Shinkage Ryū Kiriai Kuden-sho no Koto
Sekishūsai gathered the oral teachings of Kamiizumi Ise-no-kami, systematized them, and set them down in the “Shinkage Ryū Kiriai Kuden-sho no Koto”. He gave this text to his grandchild, Yagyū Hyōgonosuke Toshitoshi, in 1603.
This text concretely outlines Kamiizumi Ise-no-kami’s approach to heihō, the martial arts, and the art of swordsmanship.

Sekishūsai was given an inka, a certificate of mastery, in April 1565 and was named the legitimate second headmaster. In May of 1566, he was then given the four scrolls of the Kagemokuroku: Enpi, Sangaku, Kuka, and Nanatachi.

“Motsujimi Shudan Kuden-sho” by Yagyū Munetoshi

Motsujimi Shudan Kuden-sho
In August of 1604, when he finished writing the Motsujimi Shudan Kuden-sho (A Mind Without Strife or Selfishness), Sekishūsai appointed Toshitoshi as his successor. Sekishūsai added three more important items to the Motsujimi Shudan Kuden-sho before Toshitoshi inherited the position in June 1605 and became the third headmaster. At that time, Sekishūsai gave the Motujimi Shudan Kuden-sho to Toshitoshi along with two other scrolls: the Shinkage Ryū Heihō Mokuroku no Koto, and the Shinkage Ryū Kiriai Kuden-sho no Koto. Sekishūsai was 77 and Toshitoshi was 28 years old.

Founder of Owari Yagyū, Yagyū Hyōgonosuke Toshitoshi

Shijū Fuja-sho
Owari Gondainagon Tokugawa Yoshinao, the first head of the Owari Tokugawa domain, became the fourth headmaster of Shinkage Ryū in 1620. At that time, the third headmaster, Yagyū Hyōgonosuke Toshitoshi, presented him with the Shijū Fuja-sho along with the other catalogues of techniques and teachings.
In the Shijū Fuja-sho, Toshitoshi describes heihō for armored combat. This heihō is characterized by low stances, and it was this style that the founder of Shinkage Ryū, Kamiizumi Ise-no-kami, taught to Sekishūsai. In this revolutionary text, Toshitoshi also introduces principles he devised for fighting without armor,as befitting the new era after the Genna Armistice.
While it could be said that the transition from the low stances of armored combat to the erect and unencumbered postures of combat in everyday clothing was inevitable, this was certainly a great achievement for Toshitoshi in the history of Japanese swordsmanship.

The 5th headmaster, the 5th family head, Yagyū Renya Toshikane

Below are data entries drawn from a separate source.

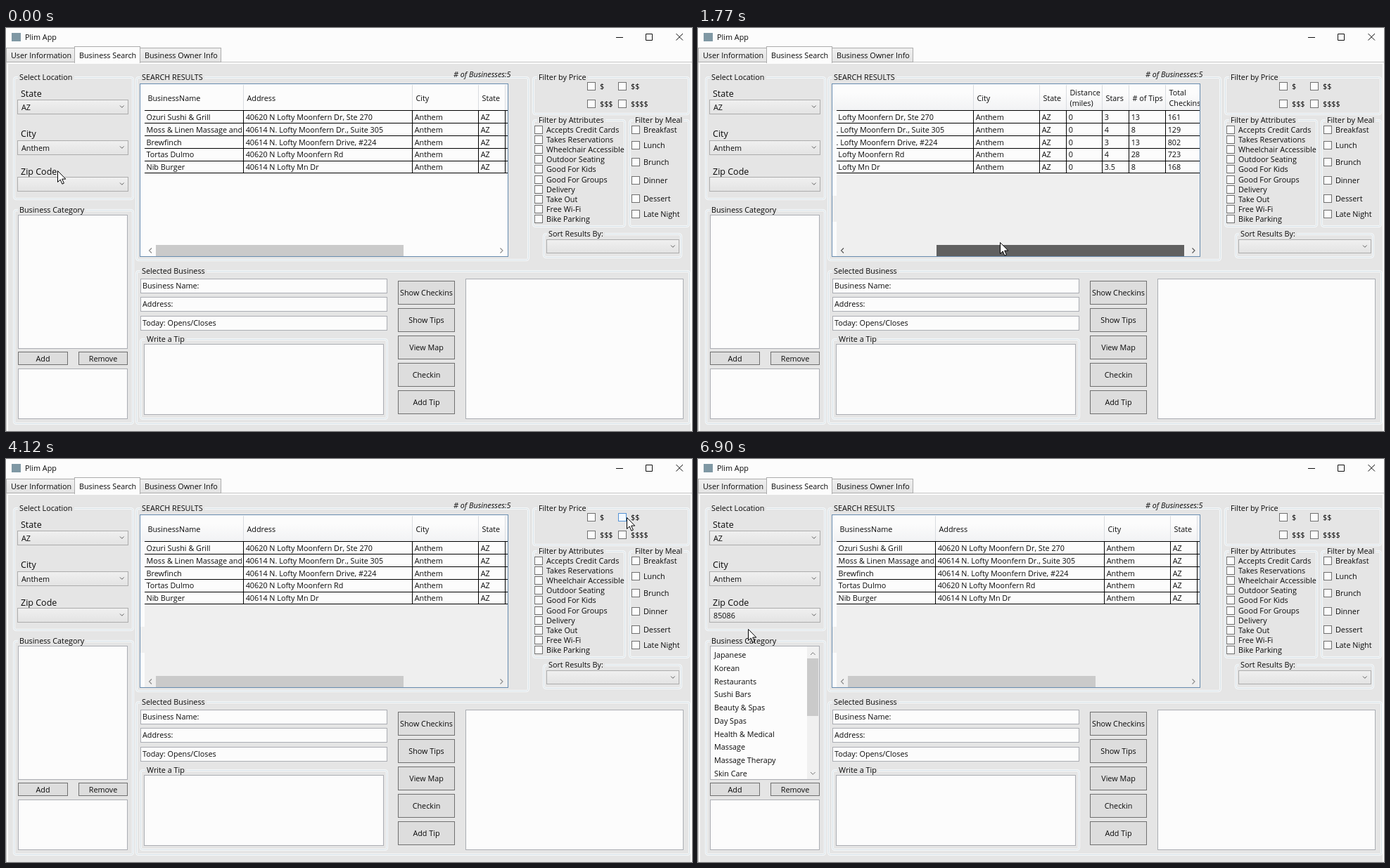
An HTML page that plays this animation: 975x574 px, repeating every 8000 ms.

```html
<!DOCTYPE html>
<html lang="en">
<head>
<meta charset="utf-8">
<title>Business Search</title>
<style>
html, body { margin: 0; width: 100%; height: 100%; overflow: hidden; background: #fcfcfc; }
svg { display: block; width: 975px; height: 574px; }
text { font-family: "Open Sans", "Noto Sans", sans-serif; font-size: 10.8px; fill: #0a0a0a; }
rect, line { shape-rendering: crispEdges; }
.soft { shape-rendering: auto; }
</style>
</head>
<body>
<svg id="stage" viewBox="0 0 975 574">
  <defs>
    <linearGradient id="face" x2="0" y2="1"><stop stop-color="#f0f0f0"/><stop offset="1" stop-color="#e3e3e3"/></linearGradient>
    <linearGradient id="hot" x2="0" y2="1"><stop stop-color="#ecf4fc"/><stop offset="1" stop-color="#dcecfc"/></linearGradient>
    <linearGradient id="head" x2="0" y2="1"><stop offset=".3" stop-color="#fcfcfc"/><stop offset="1" stop-color="#f1f2f4"/></linearGradient>
    <clipPath id="view"><rect x="197" y="80" width="516" height="245"/></clipPath>
    <clipPath id="trailClip"><rect id="trailBox" x="191" y="207" width="0" height="101"/></clipPath>
  </defs>
</svg>
<script>
const NS = "http://www.w3.org/2000/svg";
const LOOP = 8000;
const PAPER = "#fcfcfc", PANEL = "#e5e5e5", GREY = "#efefef", THUMB = "#cacaca";
const stage = document.getElementById("stage");

function add(parent, tag, attrs) {
  const el = document.createElementNS(NS, tag);
  for (const k in attrs) el.setAttribute(k, attrs[k]);
  parent.appendChild(el);
  return el;
}
const set = (el, attrs) => { for (const k in attrs) el.setAttribute(k, attrs[k]); };
const show = (el, on) => el.setAttribute("display", on ? "inline" : "none");
const group = (parent, attrs) => add(parent, "g", attrs);
const fill = (p, x, y, w, h, color) => add(p, "rect", { x, y, width: w, height: h, fill: color });

// Bordered box given by its outer edges
function box(p, x1, y1, x2, y2, color, stroke) {
  return add(p, "rect", { x: x1 + .5, y: y1 + .5, width: x2 - x1, height: y2 - y1, fill: color, stroke });
}
// Text placed by its left edge and vertical middle
function label(p, x, mid, str, attrs) {
  const el = add(p, "text", { x, y: mid + 4, ...attrs });
  el.textContent = str;
  return el;
}
function stroke(p, d, color, width = 1) {
  return add(p, "path", { d, fill: "none", stroke: color, "stroke-width": width });
}
function groupBox(x1, y1, x2, y2, title, tx) {
  for (const [color, width] of [["#f8fafb", 3], ["#d5dfe5", 1]]) {
    add(stage, "rect", { class: "soft", x: x1 + .5, y: y1 + .5, width: x2 - x1, height: y2 - y1,
      rx: 3, fill: "none", stroke: color, "stroke-width": width });
  }
  const back = fill(stage, tx - 2, y1 - 6, 0, 13, PANEL);
  const t = label(stage, tx, y1, title);
  back.setAttribute("width", t.getComputedTextLength() + 4);
}
function combo(x1, y1, x2, y2, str = "") {
  const face = box(stage, x1, y1, x2, y2, "url(#face)", "#acacac");
  const m = y1 + 10;
  stroke(stage, `M${x2 - 11} ${m - 1.5}l2.8 2.8 2.8-2.8`, "#606060");
  return { face, text: label(stage, x1 + 6, m + 1, str) };
}
function button(x1, y1, x2, y2, str) {
  box(stage, x1, y1, x2, y2, "#dddddd", "#707070");
  label(stage, (x1 + x2) / 2 + .5, (y1 + y2) / 2 + .5, str, { "text-anchor": "middle" });
}
function check(x, mid, str, gap) {
  const face = box(stage, x, mid - 6, x + 11, mid + 5, PAPER, "#707070");
  const tick = stroke(stage, `M${x + 2.8} ${mid - .2}l2.6 2.8 4-6`, "#212121", 1.7);
  show(tick, false);
  label(stage, x + gap, mid, str);
  return { face, tick };
}

// Title bar
fill(stage, 0, 0, 975, 574, PAPER);
fill(stage, 8, 7, 13, 12, "#7f98a4");
label(stage, 27, 13, "Plim App");
stroke(stage, "M867 13.5h10M909.5 8.5h9v9h-9z", "#111");
stroke(stage, "M952.5 8l9.5 9.5M962 8l-9.5 9.5", "#111");

// Tabs and page
fill(stage, 0, 48, 975, 526, PAPER);
stroke(stage, "M0 48.5h975M.5 48v526", "#c4c4c4");
fill(stage, 3, 51, 970, 523, PANEL);
box(stage, 0, 28, 97, 48, "url(#face)", "#acacac");
box(stage, 190, 28, 305, 48, "url(#face)", "#acacac");
box(stage, 97, 26, 190, 49, PAPER, "#acacac");
fill(stage, 98, 48, 92, 3, PAPER);
label(stage, 7, 39, "User Information");
label(stage, 104, 39, "Business Search");
label(stage, 197, 39, "Business Owner Info");

// Location
groupBox(11, 70, 180, 243, "Select Location", 19);
[["State", 94], ["City", 151], ["Zip Code", 205]].forEach(([s, y]) => label(stage, 21, y, s, { style: "font-size:12.5px" }));
combo(16, 102, 173, 122, "AZ");
combo(16, 160, 173, 180, "Anthem");
const zip = combo(16, 212, 173, 232);

// Categories
groupBox(11, 259, 180, 563, "Business Category", 19);
box(stage, 17, 266, 172, 456, PAPER, "#abadb3");
const cats = group(stage);
["Japanese", "Korean", "Restaurants", "Sushi Bars", "Beauty & Spas", "Day Spas", "Health & Medical", "Massage",
  "Massage Therapy", "Skin Care"].forEach((s, i) => label(cats, 23, 279 + 18.75 * i, s));
fill(cats, 155, 267, 17, 189, "#f0f0f0");
fill(cats, 155, 284, 16, 82, THUMB);
stroke(cats, "M160 279l3.3-3.3 3.3 3.3M160 446l3.3 3.3 3.3-3.3", "#777");
button(17, 461, 87, 479, "Add");
button(103, 461, 172, 479, "Remove");
box(stage, 17, 485, 172, 556, PAPER, "#abadb3");

// Results table
groupBox(185, 70, 742, 330, "SEARCH RESULTS", 193);
const count = label(stage, 636, 66, "", { "font-style": "italic" });
box(stage, 190, 79, 713, 325, PAPER, "#688caf");
const trail = add(stage, "path", {
  d: "M191 239h24v20h35v15h22v10h18v8h17v16h-47v-6h-21v-10h-36v-16h-12z",
  fill: GREY, "clip-path": "url(#trailClip)"
});
const shade = group(stage);
fill(shade, 197, 118, 516, 89, "#f8f8f8");
fill(shade, 197, 207, 516, 118, GREY);
fill(shade, 191, 239, 6, 37, GREY);
fill(shade, 191, 81, 522, 37, "url(#head)");
const view = group(stage, { "clip-path": "url(#view)" });
const sheet = group(view);
const edges = [337, 577, 671, 709, 760, 798, 850];
const starts = [197, ...edges.map(x => x + 1)];
["BusinessName", "Address", "City", "State", "Distance|(miles)", "Stars", "# of Tips", "Total|Checkins"].forEach((s, c) => {
  const lines = s.split("|");
  lines.forEach((line, i) => label(sheet, starts[c] + 4.5, lines.length > 1 ? 92 + 15 * i : 100, line));
});
edges.forEach(x => fill(sheet, x, 81, 1, 37, "#d9dce0"));
const STEP = 17.8, TOP = 117.4, END = 900;
const rows = [
  ["Ozuri Sushi & Grill", "40620 N Lofty Moonfern Dr, Ste 270", 3, 13, 161],
  ["Moss & Linen Massage and", "40614 N. Lofty Moonfern Dr., Suite 305", 4, 8, 129],
  ["Brewfinch", "40614 N. Lofty Moonfern Drive, #224", 3, 13, 802],
  ["Tortas Dulmo", "40620 N Lofty Moonfern Rd", 4, 28, 723],
  ["Nib Burger", "40614 N Lofty Mn Dr", 3.5, 8, 168]
].map(([name, street, ...nums]) => {
  const g = group(sheet);
  fill(g, 197, 0, END - 197, STEP, PAPER);
  label(g, 199.5, 9.7, name);
  fill(g, 335, 0, END - 335, STEP, PAPER);
  [street, "Anthem", "AZ", 0, ...nums].forEach((v, i) => label(g, starts[i + 1] + 2.7, 9.7, v));
  edges.forEach(x => fill(g, x, 0, 1, STEP, "#000"));
  fill(g, 197, 0, END - 197, 1, "#000");
  return g;
});
const lastLine = fill(sheet, 197, 0, END - 197, 1, "#000");
const thumb = fill(view, 213, 309, 352, 16, THUMB);
const arrows = stroke(view, "M207 313.5l-3.5 3.5 3.5 3.5M702.5 313.5l3.5 3.5-3.5 3.5", "#888", 1.1);

// Filters
groupBox(749, 70, 970, 122, "Filter by Price", 757);
const prices = [[826, 83, "$"], [870, 83, "$$"], [826, 108, "$$$"], [870, 108, "$$$$"]]
  .map(([x, y, s]) => ({ x, y, ...check(x, y, s, 18) }));
groupBox(749, 131, 879, 282, "Filter by Attributes", 757);
["Accepts Credit Cards", "Takes Reservations", "Wheelchair Accessible", "Outdoor Seating", "Good For Kids",
  "Good For Groups", "Delivery", "Take Out", "Free Wi-Fi", "Bike Parking"]
  .forEach((s, i) => check(751, Math.round(145 + 14.1 * i), s, 17));
groupBox(886, 131, 970, 282, "Filter by Meal", 894);
[["Breakfast", 145], ["Lunch", 167], ["Brunch", 191], ["Dinner", 217], ["Dessert", 243], ["Late Night", 265]]
  .forEach(([s, y]) => check(889, y, s, 17));
groupBox(764, 293, 959, 326, "Sort Results By:", 771);
combo(768, 301, 956, 320);

// Selected business
groupBox(185, 346, 971, 563, "Selected Business", 193);
[["Business Name:", 357], ["Address:", 383], ["Today: Opens/Closes", 410]].forEach(([s, y]) => {
  box(stage, 191, y, 541, y + 20, PAPER, "#abadb3");
  label(stage, 194, y + 9.5, s);
});
groupBox(191, 443, 541, 556, "Write a Tip", 200);
box(stage, 196, 450, 536, 550, PAPER, "#abadb3");
["Show Checkins", "Show Tips", "View Map", "Checkin", "Add Tip"].forEach((s, i) => {
  const y = Math.round(360 + 38.9 * i);
  button(557, y, 637, y + 33, s);
});
box(stage, 653, 357, 962, 556, PAPER, "#abadb3");

// Zip drop-down
const popup = group(stage);
box(popup, 17, 233, 172, 253, PAPER, "#8a8a8a");
const popupItem = fill(popup, 19, 235, 153, 17, "#cfe6f7");
label(popup, 23, 244, "85086");

const pointer = add(stage, "path", {
  d: "M.5 .5v16l3.7-3.5 2.7 6.2 2.5-1.1-2.7-6h5.1z", fill: "#fff", stroke: "#000", "stroke-linejoin": "miter"
});

const ease = {
  both: u => u * u * (3 - 2 * u),
  in: u => u * u,
  out: u => 1 - (1 - u) ** 2
};
// Pointer stops: time, x, y, easing towards the stop
const stops = [
  [0, 73, 203], [600, 73, 203], [1080, 296, 305], [1200, 303, 311], [1770, 429, 305], [2000, 303, 309],
  [2160, 477, 218, "in"], [2660, 844, 85, "out"], [3330, 844, 85], [3520, 874, 86], [3740, 838, 85],
  [3890, 838, 85], [4150, 884, 83], [4580, 884, 83], [4690, 874, 83], [5490, 874, 83], [6210, 110, 222],
  [6320, 92, 245], [6430, 82, 275], [6550, 71, 242], [LOOP, 71, 242]
];
function pointerAt(t) {
  const i = Math.max(1, stops.findIndex(s => s[0] > t));
  const [t0, x0, y0] = stops[i - 1], [t1, x1, y1, kind = "both"] = stops[i];
  const u = ease[kind]((t - t0) / (t1 - t0));
  return [x0 + (x1 - x0) * u, y0 + (y1 - y0) * u];
}
const between = (t, a, b) => t >= a && t < b;

function draw(t) {
  const [x, y] = pointerAt(t);
  const over = (x1, y1, x2, y2) => x >= x1 && x <= x2 && y >= y1 && y <= y2;
  pointer.setAttribute("transform", `translate(${Math.round(x)} ${Math.round(y)})`);

  const dragging = between(t, 1200, 2000);
  const shift = dragging ? Math.max(0, Math.round(x - 303)) : 0;
  sheet.setAttribute("transform", `translate(${-Math.round(shift * 186 / 126)} 0)`);
  set(thumb, { x: 213 + shift, fill: dragging ? "#606060" : THUMB });
  arrows.setAttribute("stroke", dragging ? "#505050" : "#888");
  show(shade, t >= 1200);
  show(trail, t < 1200);
  document.getElementById("trailBox").setAttribute("width", Math.max(0, x + 11 - 191));

  const cheap = between(t, 2700, 3890), mid = between(t, 4300, 5030);
  const list = cheap ? [2, 3] : between(t, 4300, 5150) ? [0, 4] : [0, 1, 2, 3, 4];
  rows.forEach((g, i) => {
    const at = list.indexOf(i);
    show(g, at >= 0);
    g.setAttribute("transform", `translate(0 ${TOP + STEP * at})`);
  });
  lastLine.setAttribute("y", TOP + STEP * list.length);
  count.textContent = "# of Businesses:" + list.length;

  const chosen = cheap ? 0 : mid ? 1 : -1;
  prices.forEach((p, i) => {
    const off = chosen >= 0 && i !== chosen;
    const hot = !off && over(p.x, p.y - 7, p.x + 30, p.y + 6);
    set(p.face, { fill: off ? "#e6e6e6" : hot ? "#f3f9ff" : PAPER, stroke: off ? "#bcbcbc" : hot ? "#5593d5" : "#707070" });
    show(p.tick, i === chosen);
  });

  const open = between(t, 6230, 6730);
  const hot = open || over(16, 212, 173, 232);
  set(zip.face, { fill: hot ? "url(#hot)" : "url(#face)", stroke: hot ? "#7eb4ea" : "#acacac" });
  zip.text.textContent = t >= 6700 ? "85086" : "";
  show(popup, open);
  show(popupItem, over(17, 233, 173, 254));
  show(cats, t >= 6850);
}

const start = performance.now();
function tick() {
  draw((performance.now() - start) % LOOP);
  requestAnimationFrame(tick);
}
tick();
</script>
</body>
</html>
```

Shinkage Ryū Heihō Mokuroku (Renya kuden-sho)
The Shinkage Ryū Heihō Mokuroku is a collection of teachings thought to have been written by the fifth headmaster, Yagyū Renya Toshikane, when he was 12 or 13 years old. He briefly summarizes the concepts taught by the founder of the school, Kamiizumi Ise-no-kami, and the second headmaster, Yagyū Sekishūsai, and provides comments on each item in the four scrolls. He discusses the technique and theory of each in terms of the “old” theory of the first and second headmasters and in terms of the “current” theory of his father, Toshitoshi. Renya sealed this text and never showed it to other people. He then passed it down to his nephew, the eighth headmaster, after writing on the cover that anyone who broke the seal, would face punishment by Marishiten, a Buddhist deity. It is taught that the eleventh headmaster, Yagyū Toshiharu, gathered his extraordinary courage and conviction and opened the scroll, and it has illuminated the understanding of successive headmasters ever since.